Ironically, the absurdity of the entire “green jobs” investment scheme was pointed out in an email to Larry Summers, who was the director of the National Economic Council. The snippet is a bit long, but instructive:

The allocation of spending to clean energy is haphazard; the government is just not well equipped to decide which companies should get the money and how much. That is, after all, what my industry does, and there are lots of mechanisms in place to see that it is done right. One of our solar companies with revenues of less than $100 million (and not yet profitable) received a government loan of $580 million; while that is good for us, I can't imagine it's a good way for the governement (SIC) to use taxpayer money (I'd prefer my opinion about that specific company be between us). Every administration seems to feel like it knows better than the private markets how to allocate capital, and I've just never seen that be true.

That email was from Brad Jones, the founding partner of Redpoint Ventures, and the company he referenced was Solyndra. Amusingly, in subsequent emails, Mr. Summers appeared to agree with him, emailing, “I relate well to your view that gov is a crappy vc [venture capitalist] and if u were closer to it you'd feel more strongly."

Another blacked out email warned that the Energy Department’s “‘system’ for monitoring loans is quite problematic…and does not seem to be a program priority.” So, not only were bureaucrats and political appointees acting like investors with our money, they knew they were doing a “crappy” job of it all.

Americans understand that Solyndra is just the most tangible symptom of a much deeper problem. The Washington Establishment’s faith in the power and expertise of government knows no limits. When given nearly unchecked power and money, bureaucrats and political appointees will use taxpayer money however they please, even if they recognize they do it poorly.

Right now, it is Solyndra. But until we get our government out of the daily ins-and-outs of the private sector, we can expect similar boondoggles.


Dan Holler

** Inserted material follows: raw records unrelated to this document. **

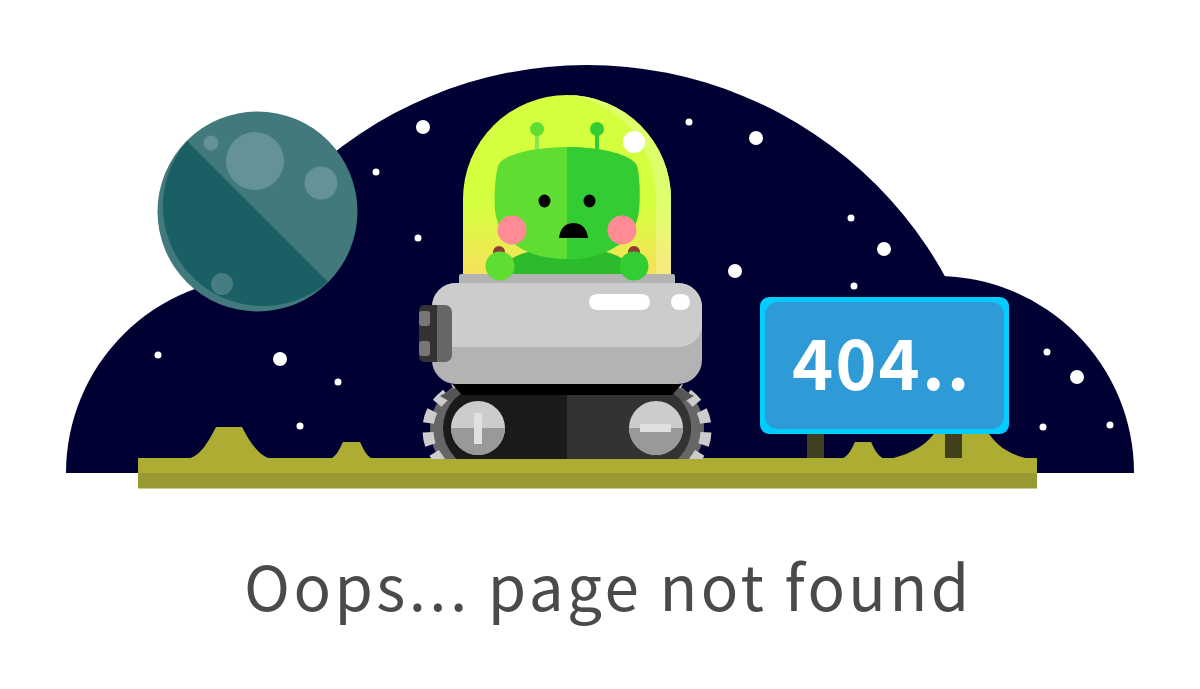
<!DOCTYPE html>
<html lang="en">
<head>
<meta charset="utf-8">
<title>404 – page not found</title>
<style>
:root {
  --sky: #000033;
  --planet-light: #41797d;
  --planet-dark: #1a5f64;
  --ground: #adad33;
  --ground-dark: #999933;
  --glass: #d4ff3f;
  --glass-light: #deff6b;
  --alien: #5fdd33;
  --alien-shade: #33cc33;
  --blush: #ff8c94;
  --metal: #cccccc;
  --metal-shade: #b3b3b3;
  --sign: #2e9bd6;
  --sign-edge: #00ccff;
  --post: #40401f;
  --text: #4a4a4a;
}
* { margin: 0; padding: 0; box-sizing: border-box; }
body { background: #fff; overflow: hidden; }
.error-page { position: relative; width: 1200px; height: 689px; overflow: hidden; background: #fff; font-family: "Noto Sans CJK JP", "Noto Sans", sans-serif; }
.scene { position: absolute; inset: 0; display: block; }
.sign {
  position: absolute; left: 760px; top: 297px; width: 249px; height: 137px;
  border: 5px solid var(--sign-edge); border-radius: 9px; background: var(--sign-edge);
}
.sign-face { width: 100%; height: 100%; border-radius: 13px; background: var(--sign); }
.error-code {
  position: absolute; left: 27px; top: 18px;
  color: #fff; font-size: 70px; font-weight: 900; line-height: 80px; letter-spacing: 2px; white-space: nowrap;
}
.message {
  position: absolute; left: 244px; top: 544px;
  color: var(--text); font-size: 62px; font-weight: 300; line-height: 80px; letter-spacing: 3.4px; white-space: nowrap;
}
</style>
</head>
<body>
<main class="error-page">
  <svg class="scene" width="1200" height="689" viewBox="0 0 1200 689" role="img" aria-label="A green alien in a tracked rover beside a sign on a distant planet">
    <defs>
      <linearGradient id="glass-fill" x1="0" y1="0" x2="0" y2="1">
        <stop offset="0.6" stop-color="var(--glass)"/>
        <stop offset="1" stop-color="#f8e05c"/>
      </linearGradient>
      <linearGradient id="glass-edge" x1="0" y1="0" x2="0" y2="1">
        <stop offset="0.6" stop-color="var(--glass-light)"/>
        <stop offset="1" stop-color="#fae880"/>
      </linearGradient>
      <clipPath id="horizon"><rect width="1200" height="473"/></clipPath>
      <clipPath id="right-half"><rect x="567" y="90" width="150" height="380"/></clipPath>
      <clipPath id="rover-shape"><rect x="432" y="283" width="270" height="101" rx="24"/></clipPath>
      <clipPath id="track-area"><rect x="420" y="384" width="295" height="75"/></clipPath>
      <path id="head" d="M498 166C502 154 536 147 567 147S632 154 637 166C640 178 640 196 639 210C636 240 608 259 567 259S498 240 495 210C494 196 495 178 498 166Z"/>
    </defs>

    <g id="sky" fill="var(--sky)" clip-path="url(#horizon)">
      <circle cx="587" cy="474" r="409"/>
      <circle cx="262" cy="473" r="196"/>
      <circle cx="937" cy="473" r="197"/>
    </g>

    <g id="stars" fill="#fff">
      <circle cx="423" cy="127" r="7"/>
      <circle cx="376" cy="172" r="3.5"/>
      <circle cx="418" cy="238" r="3.5"/>
      <circle cx="689" cy="122" r="3.5"/>
      <circle cx="756" cy="138" r="7"/>
      <circle cx="851" cy="218" r="3.5"/>
      <circle cx="884" cy="249" r="7"/>
      <circle cx="854" cy="286" r="3.5"/>
      <circle cx="735" cy="271" r="7"/>
      <circle cx="158" cy="355" r="3.5"/>
      <circle cx="280" cy="359" r="7"/>
      <circle cx="338" cy="382" r="3.5"/>
      <circle cx="300" cy="426" r="3.5"/>
      <circle cx="1047" cy="352" r="3.5"/>
      <circle cx="1077" cy="377" r="7"/>
      <circle cx="1043" cy="427" r="3.5"/>
      <circle cx="1110" cy="425" r="3.5"/>
    </g>

    <g id="planet">
      <circle cx="257.5" cy="211.500" r="100" fill="var(--planet-light)"/>
      <path d="M187 141A100 100 0 0 0 328 282Z" fill="var(--planet-dark)"/>
      <g fill="#fff" fill-opacity="0.19">
        <circle cx="255" cy="161" r="29"/>
        <circle cx="211" cy="143" r="7.5"/>
        <circle cx="321" cy="183" r="16.500"/>
        <circle cx="222" cy="284" r="11"/>
      </g>
    </g>

    <g id="ground">
      <path d="M188 459C202 455 209 440 216 427H242C249 440 257 455 271 459Z" fill="var(--ground)"/>
      <path d="M330 459C337 456 340 448 343 442H360C363 448 366 456 373 459Z" fill="var(--ground)"/>
      <path d="M841 459C849 456 852 448 855 442H871C874 448 877 456 885 459Z" fill="var(--ground)"/>
      <path d="M890 459C914 453 928 444 938 428H985C995 444 1006 454 1030 459Z" fill="var(--ground)"/>
      <rect x="138" y="458" width="899" height="16" fill="var(--ground)"/>
      <rect x="138" y="473" width="899" height="15.500" fill="var(--ground-dark)"/>
      <path d="M807 430H824V458H807ZM945 430H962V458H945Z" fill="var(--post)"/>
    </g>

    <g id="tracks">
      <g clip-path="url(#track-area)">
        <rect x="430" y="379" width="274" height="100" rx="50" fill="#666"/>
        <path d="M462 385C438 396 428 412 428 429S434 453 442 464M672 385C696 396 706 412 706 429S700 453 692 464" fill="none" stroke="var(--metal)" stroke-width="11" stroke-dasharray="13 9" stroke-dashoffset="4"/>
        <path d="M440 396L462 384H478L454 404ZM694 396L672 384H656L680 404Z" fill="#555"/>
        <rect x="443" y="386" width="248" height="84" rx="42" fill="#1a1a1a"/>
        <rect x="443" y="386" width="248" height="84" rx="42" fill="#333" clip-path="url(#right-half)"/>
        <path d="M452 384H682L672 395H462Z" fill="#000"/>
      </g>
      <circle cx="478" cy="428" r="27" fill="var(--metal)"/>
      <path d="M451 428A27 27 0 0 0 505 428Z" fill="#999"/>
      <rect x="474" y="413" width="8" height="31" fill="#e0e0e0"/>
      <circle cx="656" cy="428" r="27" fill="var(--metal)"/>
      <path d="M629 428A27 27 0 0 0 683 428Z" fill="#999"/>
      <rect x="640" y="424" width="31" height="8" fill="#e0e0e0"/>
    </g>

    <g id="glass-dome">
      <path d="M463 276V199A104 104 0 0 1 671 199V276Z" fill="url(#glass-fill)"/>
      <path d="M567 95A104 104 0 0 1 671 199V276H656V199C656 144 620 102 567 95Z" fill="url(#glass-edge)"/>
    </g>

    <g id="alien">
      <path d="M537 129V152" stroke="#8ae650" stroke-width="4"/>
      <path d="M597 129V152" stroke="var(--alien-shade)" stroke-width="4"/>
      <circle cx="537" cy="129" r="7" fill="var(--alien)"/>
      <circle cx="597" cy="129" r="7" fill="var(--alien-shade)"/>
      <path d="M496 276C505 257 525 248 567 248S629 257 638 276Z" fill="#2cbb2c"/>
      <use href="#head" fill="var(--alien)"/>
      <use href="#head" fill="var(--alien-shade)" clip-path="url(#right-half)"/>
      <ellipse cx="544.5" cy="201" rx="6" ry="6.500"/>
      <ellipse cx="589.5" cy="201" rx="6" ry="6.500"/>
      <circle cx="512" cy="230" r="14.500" fill="var(--blush)"/>
      <circle cx="622" cy="230" r="14.500" fill="var(--blush)"/>
      <path d="M559 238C560 228 566 223 573.5 223S587 228 588 238Z"/>
    </g>
    <circle id="glass-shine" cx="634" cy="142" r="11" fill="#fff"/>

    <g id="rover">
      <rect x="459" y="274" width="216" height="14" rx="2" fill="var(--metal-shade)"/>
      <g clip-path="url(#rover-shape)">
        <rect x="432" y="283" width="270" height="101" fill="var(--metal-shade)"/>
        <path d="M432 283H702V327C700 339 691 347 678 347H432Z" fill="var(--metal)"/>
      </g>
      <rect x="589" y="294" width="61" height="16" rx="8" fill="#fff"/>
      <rect x="671" y="294" width="19" height="16" rx="8" fill="#fff"/>
      <rect x="430" y="305" width="22" height="57" rx="7" fill="#666"/>
      <path d="M425 305H437V362H425Q419 362 419 356V311Q419 305 425 305Z" fill="#333"/>
      <rect x="419" y="311" width="11" height="15" rx="3" fill="#777"/>
      <rect x="419" y="341" width="11" height="15" rx="3" fill="#777"/>
    </g>

    <g id="hands-on-levers">
      <path d="M493 258V252A6 6 0 0 1 505 252V258Z" fill="#8f3a32"/>
      <path d="M628 258V252A6 6 0 0 1 640 252V258Z" fill="#8f3a32"/>
      <circle cx="500" cy="266" r="14.500" fill="var(--alien)"/>
      <circle cx="634" cy="266" r="14.500" fill="var(--alien-shade)"/>
    </g>
  </svg>

  <div class="sign">
    <div class="sign-face"></div>
    <p class="error-code">404..</p>
  </div>

  <h1 class="message">Oops... page not found</h1>
</main>
</body>
</html>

Dan Holler is the Communications Director for Heritage Action for America. Previously, he held numerous positions at The Heritage Foundation, most recently he was the Senate Relations Deputy. A Maryland native, he is a graduate of Washington College.